TASK - From the records below, state how many lines hold the string "oval", without any other text.

ENTRIES PROVIDED -
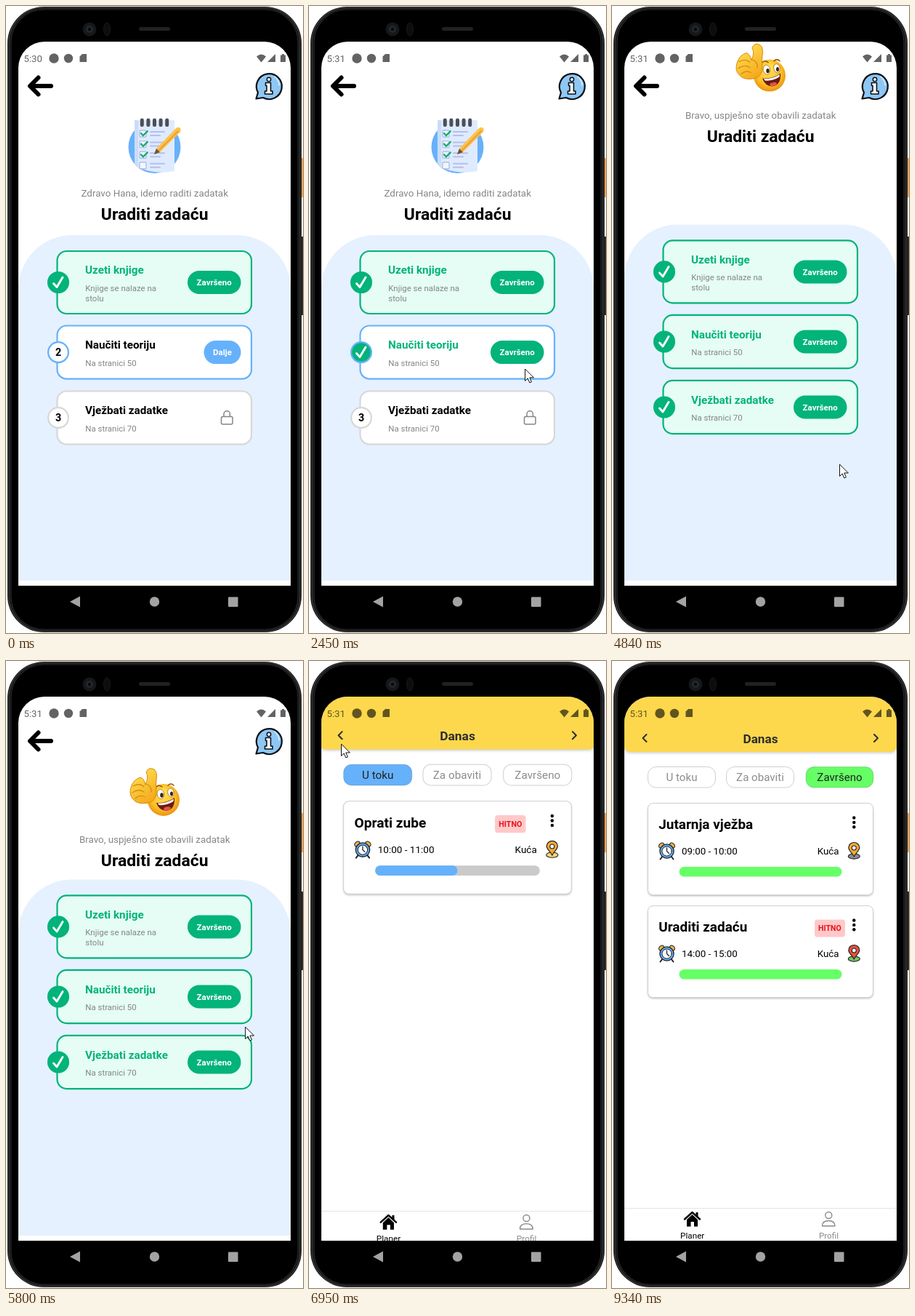
An HTML page with a canvas that plays this animation: 409x862 px, repeating every 9590 ms.

```html
<!DOCTYPE html>
<html lang="bs">
<head>
<meta charset="utf-8">
<title>Planer</title>
<style>
html, body { margin: 0; width: 100%; height: 100%; overflow: hidden; background: #fff; }
canvas { display: block; width: 409px; height: 862px; }
</style>
</head>
<body>
<canvas id="stage"></canvas>
<script>
const W = 409, H = 862, LOOP = 9590;
const GREEN = '#02b37a', MINT = '#e5fdf5', BLUE = '#66b1fb', GREY = '#d8d8d8', MUTED = '#858585';
const LIME = '#66ff66';
const canvas = document.getElementById('stage');
const c = canvas.getContext('2d');
const dpr = window.devicePixelRatio || 1;
canvas.width = W * dpr;
canvas.height = H * dpr;

const clamp = v => Math.max(0, Math.min(1, v));
const span = (t, a, b) => clamp((t - a) / (b - a));
const inOut = p => p < 0.5 ? 2 * p * p : 1 - 2 * (1 - p) * (1 - p);

function paint(fill, stroke, lw = 1) {
  if (fill) { c.fillStyle = fill; c.fill(); }
  if (stroke) { c.strokeStyle = stroke; c.lineWidth = lw; c.stroke(); }
}
function box(x, y, w, h, r, fill, stroke, lw) {
  c.beginPath();
  c.roundRect(x, y, w, h, r);
  paint(fill, stroke, lw);
}
function disc(x, y, r, fill, stroke, lw) {
  c.beginPath();
  c.arc(x, y, r, 0, 7);
  paint(fill, stroke, lw);
}
function oval(x, y, rx, ry, turn, fill, stroke, lw) {
  c.beginPath();
  c.ellipse(x, y, rx, ry, turn, 0, 7);
  paint(fill, stroke, lw);
}
function path(d, fill, stroke, lw) {
  const p = new Path2D(d);
  if (fill) { c.fillStyle = fill; c.fill(p); }
  if (stroke) { c.strokeStyle = stroke; c.lineWidth = lw; c.stroke(p); }
}
function text(s, x, y, size, color, bold, align = 'left') {
  c.font = `${bold ? 'bold ' : ''}${size}px Roboto, sans-serif`;
  c.textAlign = align;
  c.fillStyle = color;
  c.fillText(s, x, y);
}
function at(x, y, draw) {
  c.save();
  c.translate(x, y);
  draw();
  c.restore();
}
function zoomed(k, alpha, draw) {
  c.save();
  c.globalAlpha = alpha;
  c.translate(204.5, 423);
  c.scale(k, k);
  c.translate(-204.5, -423);
  draw();
  c.restore();
}

function phone() {
  c.fillStyle = '#fff';
  c.fillRect(0, 0, W, H);
  c.fillStyle = '#e4e4e4';
  c.fillRect(44, 0, 320, 1);
  box(405, 209, 5, 54, 1, '#e8a14c');
  box(405, 317, 5, 108, 1, '#2a2a2a');
  box(2, 1, 405, 860, 50, '#161616');
  box(4, 2.5, 401, 857, 48, null, '#3c3e40', 1.2);
  box(7, 5, 395, 852, 45, '#000', '#242526', 1.2);
  disc(115, 32, 9.5, '#161718');
  disc(115, 32, 5, '#25282b');
  disc(115, 32, 2.2, '#07090c');
  oval(139, 32, 4.5, 9, 0, '#0d0d0e', '#19191a', 1);
  box(183, 29, 43, 5, 2.5, '#202122');
  path('M88 819 L102 811.5 V826.5 Z', '#a3a3a3');
  disc(204.5, 819, 6.7, '#a3a3a3');
  box(306, 812.5, 13.5, 13.5, 1, '#a3a3a3');
}

function statusBar(t) {
  const ink = 'rgba(0,0,0,.61)';
  text(t < 900 ? '5:30' : '5:31', 24.5, 76.5, 13.2, ink);
  disc(66, 72, 6.7, ink);
  disc(86, 72, 6.2, ink);
  path('M105 66 H111 V77 H101.5 V69.5 Z', ink);
  path('M345 69.5 Q351.5 63.5 358 69.5 L351.5 77.5 Z', ink);
  path('M371 66 V77 H360 Z', ink);
  path('M378 67.5 H380 V66 H383 V67.5 H385 V77 H378 Z', ink);
}

function infoIcon() {
  path('M347 119 A17.5 17.5 0 1 1 354 126 L344.5 127.5 Z', '#8fc7f4', '#0b1018', 2.2);
  path('M370 97 Q376 102 376 109', null, '#d8efff', 1.6);
  path('M357.5 105.5 H364.5 V117 H367 V121 H356.5 V117 H359 V109.5 H357.5 Z', '#fff', '#0b1018', 1.6);
  disc(362, 101, 2.7, '#fff', '#0b1018', 1.5);
}

function notebook() {
  disc(204.5, 194, 36, '#68b1fa');
  path('M177 157 H232 V227 Q205 232 182 222 Z', '#deebfe');
  path('M177 157 H182 V223 L177 217 Z', '#c9dcf8');
  for (let i = 0; i < 5; i++) box(184.8 + i * 8.6, 154.5, 5, 11.5, 2.3, '#4d4e58');
  for (let i = 0; i < 4; i++) {
    const y = 171 + i * 14.6;
    box(184, y, 9, 9, 1, '#f2f7ff', '#b4bee9', 1.4);
    box(198, y + 1, 21, 2, 1, '#b7bfe9');
    box(198, y + 6, 15, 2, 1, '#b7bfe9');
    if (i < 3) path(`M186 ${y + 4} l2.8 3.2 l6 -6`, null, '#1aae72', 2.4);
  }
  path('M204 204 L207 196 L233 169 Q237 165 240 168 Q242 172 238 175 L212 201 Z', '#fdc24b');
  path('M210 199 L237 172', null, '#f09d32', 2);
  path('M204 204 L207 196 L212 201 Z', '#685448');
}

function thumbsUp() {
  const g = c.createRadialGradient(215, 181, 3, 217, 190, 25);
  g.addColorStop(0, '#ffe258');
  g.addColorStop(0.65, '#fdbd25');
  g.addColorStop(1, '#e58a0c');
  disc(217, 191, 22, g);
  oval(213, 183, 4.8, 6.6, -0.2, '#fff', '#a8680b', 0.8);
  oval(227, 181, 4.3, 6, -0.2, '#fff', '#a8680b', 0.8);
  oval(214.5, 184.5, 2.2, 3.2, 0, '#3c2310');
  oval(228, 182.5, 2, 3, 0, '#3c2310');
  path('M206 174 Q210 169 215 173 M223 171 Q227 167 231 171', null, '#8f560b', 1.5);
  path('M207 195 Q221 196 232 188 Q233 204 221 206 Q211 206 207 195 Z', '#6b1c10');
  path('M209 195.5 Q221 196 231 189.5 L230.5 193 Q221 199 210.5 198 Z', '#fff');
  oval(222, 203, 5, 2.5, -0.2, '#e5524a');
  const h = c.createLinearGradient(174, 155, 203, 196);
  h.addColorStop(0, '#ffe052');
  h.addColorStop(1, '#f4a316');
  path('M192 170 Q197 160 193 153 Q196 145 204 149 Q209 153 207 164 Q206 171 207 178 Q208 191 197 195 Q181 198 175 190 Q169 184 172 174 Q175 163 185 160 Q190 161 192 170 Z', h, '#d98a0c', 1);
  path('M175 172 Q184 167 190 173 M174 181 Q183 175 190 180 M178 189 Q185 183 191 187 M193 169 Q201 172 200 180', null, '#d88c10', 1.3);
}

function badge(y, n, done, ring) {
  disc(72, y, 13.9, done ? GREEN : '#fff', ring, 2.3);
  if (done) path(`M65.5 ${y + 1.5} L70 ${y + 6.5} L78 ${y - 7}`, null, '#fff', 2.9);
  else text(n, 72, y + 5.2, 14.3, '#000', true, 'center');
}

// state: locked, active, checked (tick shown, card still blue), done
function stepCard(n, y, h, title, lines, state) {
  const full = state === 'done', ticked = full || state === 'checked';
  const edge = full ? GREEN : state === 'locked' ? GREY : BLUE;
  const mid = y + h / 2, top = mid - lines.length * 6.8;
  box(70.5, y + 1, 267.5, h - 2, 13, full ? MINT : '#fff', edge, 2.2);
  badge(mid, n, ticked, edge);
  text(title, 109, top + 2, 15.28, ticked ? GREEN : '#000', true);
  lines.forEach((s, i) => text(s, 109.3, top + 25.5 + i * 13.6, 11.46, MUTED));
  if (ticked) {
    box(250, mid - 16, 73.5, 32, 16, GREEN);
    text('Završeno', 286.7, mid + 4.3, 11.5, '#fff', true, 'center');
  } else if (state === 'active') {
    box(272.5, mid - 16, 51, 32, 16, BLUE);
    text('Dalje', 298, mid + 4.3, 11.5, '#fff', true, 'center');
  } else {
    box(296.5, mid - 1.5, 15.5, 10.5, 2, null, '#858585', 1.5);
    path(`M300 ${mid - 2} v-3.2 a4.2 4.2 0 0 1 8.4 0 v3.2`, null, '#858585', 1.5);
  }
}

function taskScreen(t) {
  const over = t >= 4520, up = over ? -14.6 : 0;
  c.fillStyle = '#fff';
  c.fillRect(17, 49, 375, 748);
  box(17, 315 + up, 375, 475 - up, [74, 74, 0, 0], '#e5f1fe');
  path('M62 110 H34 M44.5 98.5 L33 110 L44.5 121.5', null, '#000', 6);
  infoIcon();
  const second = t < 2090 ? 'active' : t < 2550 ? 'checked' : 'done';
  const third = t < 2550 ? 'locked' : t < 3710 ? 'active' : over ? 'done' : 'checked';
  stepCard(1, 336 + up, 88, 'Uzeti knjige', ['Knjige se nalaze na', 'stolu'], 'done');
  stepCard(2, 438.5 + up, 75.2, 'Naučiti teoriju', ['Na stranici 50'], second);
  stepCard(3, 528.5 + up, 75.2, 'Vježbati zadatke', ['Na stranici 70'], third);
  if (over) {
    at(0, -192 * (1 - inOut(span(t, 4520, 5160))), () => {
      thumbsUp();
      text('Bravo, uspješno ste obavili zadatak', 204.7, 250, 13.37, MUTED, false, 'center');
      text('Uraditi zadaću', 204.7, 282, 22.9, '#000', true, 'center');
    });
  } else {
    notebook();
    text('Zdravo Hana, idemo raditi zadatak', 204.7, 262, 13.37, MUTED, false, 'center');
    text('Uraditi zadaću', 204.7, 294, 22.9, '#000', true, 'center');
  }
}

function clock() {
  path('M-6 7 L-9 11 M6 7 L9 11', null, '#20242c', 2);
  oval(-7.5, -8, 4, 2.8, -0.75, '#f5b546', '#20242c', 1.1);
  oval(7.5, -8, 4, 2.8, 0.75, '#f5b546', '#20242c', 1.1);
  disc(0, 0, 9.6, '#62aef2', '#20242c', 1.3);
  disc(0, 0, 6.6, '#fff', '#20242c', 1);
  path('M0 -4.5 V0 L3 3', null, '#20242c', 1.3);
}
function pin(color, ground) {
  oval(0, 7.5, 8, 3.6, 0, ground, '#20242c', 1.1);
  path('M0 8 C-2 3 -7.5 0 -7.5 -4.5 A7.5 7 0 0 1 7.5 -4.5 C7.5 0 2 3 0 8 Z', color, '#20242c', 1.2);
  disc(0, -4, 3, '#fff', '#20242c', 1.1);
}

function planCard(y, title, time, done, urgentX, pinColor, ground) {
  c.save();
  c.shadowColor = 'rgba(0,0,0,.28)';
  c.shadowBlur = 3 * dpr;
  c.shadowOffsetY = 1.5 * dpr;
  box(49.5, y + 0.5, 310, 126, 7, '#fff');
  c.restore();
  box(49.5, y + 0.5, 310, 126, 7, null, '#d0d0d0', 1);
  text(title, 64.3, y + 36, 18.9, '#000', true);
  if (urgentX) {
    box(urgentX, y + 19.5, 42, 24, 4, '#ffc9c9');
    text('HITNO', urgentX + 21, y + 35.3, 10.6, '#e8141c', true, 'center');
  }
  for (let i = 0; i < 3; i++) disc(333.3, y + 20.5 + i * 6.4, 2.2, '#000');
  at(75.5, y + 66.5, clock);
  text(time, 96, y + 71, 13.37, '#000');
  text('Kuća', 312.5, y + 71, 13.37, '#000', false, 'right');
  at(333.3, y + 66, () => pin(pinColor, ground));
  box(92.5, y + 88, 224, 13.5, 6.7, done ? LIME : '#cacaca');
  if (!done) box(92.5, y + 88, 112, 13.5, 6.7, BLUE);
}

function tab(x, label, fill) {
  box(x + 0.5, 145.5, 93, 28.5, 11, fill || '#fff', fill ? 'rgba(0,0,0,.16)' : '#cfcfcf', 1);
  text(label, x + 47, 165.2, 15.1, fill ? '#222' : '#8c8c8c', false, 'center');
}

function planner(t) {
  c.fillStyle = '#fff';
  c.fillRect(17, 49, 375, 748);
  c.save();
  c.shadowColor = 'rgba(0,0,0,.25)';
  c.shadowBlur = 4 * dpr;
  c.shadowOffsetY = dpr;
  box(17, 40, 375, 85, [0, 0, 8, 8], '#fdd84d');
  c.restore();
  text('Danas', 204.5, 112.5, 17.2, '#2d2d2d', true, 'center');
  path('M47.5 101 L42.5 106 L47.5 111 M361 101 L366 106 L361 111', null, '#2d2d2d', 2);
  const picked = t >= 7860;
  tab(49, 'U toku', !picked && BLUE);
  tab(157, 'Za obaviti');
  tab(266.5, 'Završeno', picked && LIME);
  if (t < 8150) {
    planCard(195, 'Oprati zube', '10:00 - 11:00', false, 255.5, '#f9a931', '#f7d774');
  } else {
    planCard(195, 'Jutarnja vježba', '09:00 - 10:00', true, 0, '#f9a931', '#8d8d8d');
    planCard(336, 'Uraditi zadaću', '14:00 - 15:00', true, 279, '#ea4f3d', '#72c85a');
  }
  c.fillStyle = '#e4e4e4';
  c.fillRect(17, 752, 375, 1);
  path('M100 767.5 L110.5 758 L121 767.5', null, '#000', 2.4);
  path('M103 768 L110.5 761 L118 768 V777.5 H113 V771 H108.5 V777.5 H103 Z M115.5 758 H118.5 V764 H115.5 Z', '#000');
  disc(298.3, 762, 4.5, null, '#8a8a8a', 1.4);
  path('M289.5 776.8 Q289.5 769.5 298.3 769.5 Q307 769.5 307 776.8 Z', null, '#8a8a8a', 1.4);
  text('Planer', 110.7, 794, 11.7, '#000', false, 'center');
  text('Profil', 298.5, 794, 11.7, '#8a8a8a', false, 'center');
}

// time, x, y
const route = [
  [460, 409, 688], [700, 372, 610], [950, 325, 525], [1180, 300, 488], [1380, 295, 480],
  [1740, 295, 480], [1770, 296, 481], [2370, 296, 481], [2750, 301, 565], [3250, 301, 565],
  [3430, 313, 630], [5340, 313, 630], [5800, 329, 504], [5900, 340, 405], [5990, 305, 250],
  [6090, 180, 120], [6170, 60, 56], [6230, 2, 85], [6280, 20, 121], [6480, 44, 114],
  [7050, 44, 114], [7300, 190, 146], [7570, 313, 160], [8400, 313, 160], [8600, 247, 290],
  [8850, 90, 560], [8960, 72, 660], [9140, 240, 760], [9330, 409, 829]
];
const clicks = [[1560, 1630], [3170, 3240], [6540, 6620], [7710, 7780]];

function cursor(t) {
  const i = route.findIndex(p => p[0] > t);
  if (i < 1) return;
  const [t0, x0, y0] = route[i - 1], [t1, x1, y1] = route[i];
  const k = span(t, t0, t1);
  at(x0 + (x1 - x0) * k, y0 + (y1 - y0) * k, () => {
    if (clicks.some(([a, b]) => t >= a && t < b)) disc(0, 0, 15, 'rgba(255,255,0,.47)');
    path('M.5 .5 V16.5 L4.2 13 L6.8 19 L9.4 17.9 L6.8 12 H12 Z', '#fff', '#111', 1);
  });
}

function draw(t) {
  c.setTransform(dpr, 0, 0, dpr, 0, 0);
  c.lineJoin = 'round';
  c.lineCap = 'round';
  phone();
  c.save();
  c.beginPath();
  c.roundRect(17, 49, 375, 748, [36, 36, 0, 0]);
  c.clip();
  if (t < 6800) {
    taskScreen(t);
  } else {
    const p = span(t, 6800, 7130), fade = 1 - span(t, 6800, 6900);
    zoomed(1 + 0.075 * (1 - p) ** 3, 1, () => planner(t));
    if (fade > 0) zoomed(0.9 + 0.1 * (1 - p) ** 3, fade, () => taskScreen(t));
  }
  statusBar(t);
  c.restore();
  cursor(t);
}

const start = performance.now();
function tick() {
  draw((performance.now() - start) % LOOP);
  requestAnimationFrame(tick);
}
tick();
</script>
</body>
</html>
```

EXERCISE RESULT - 10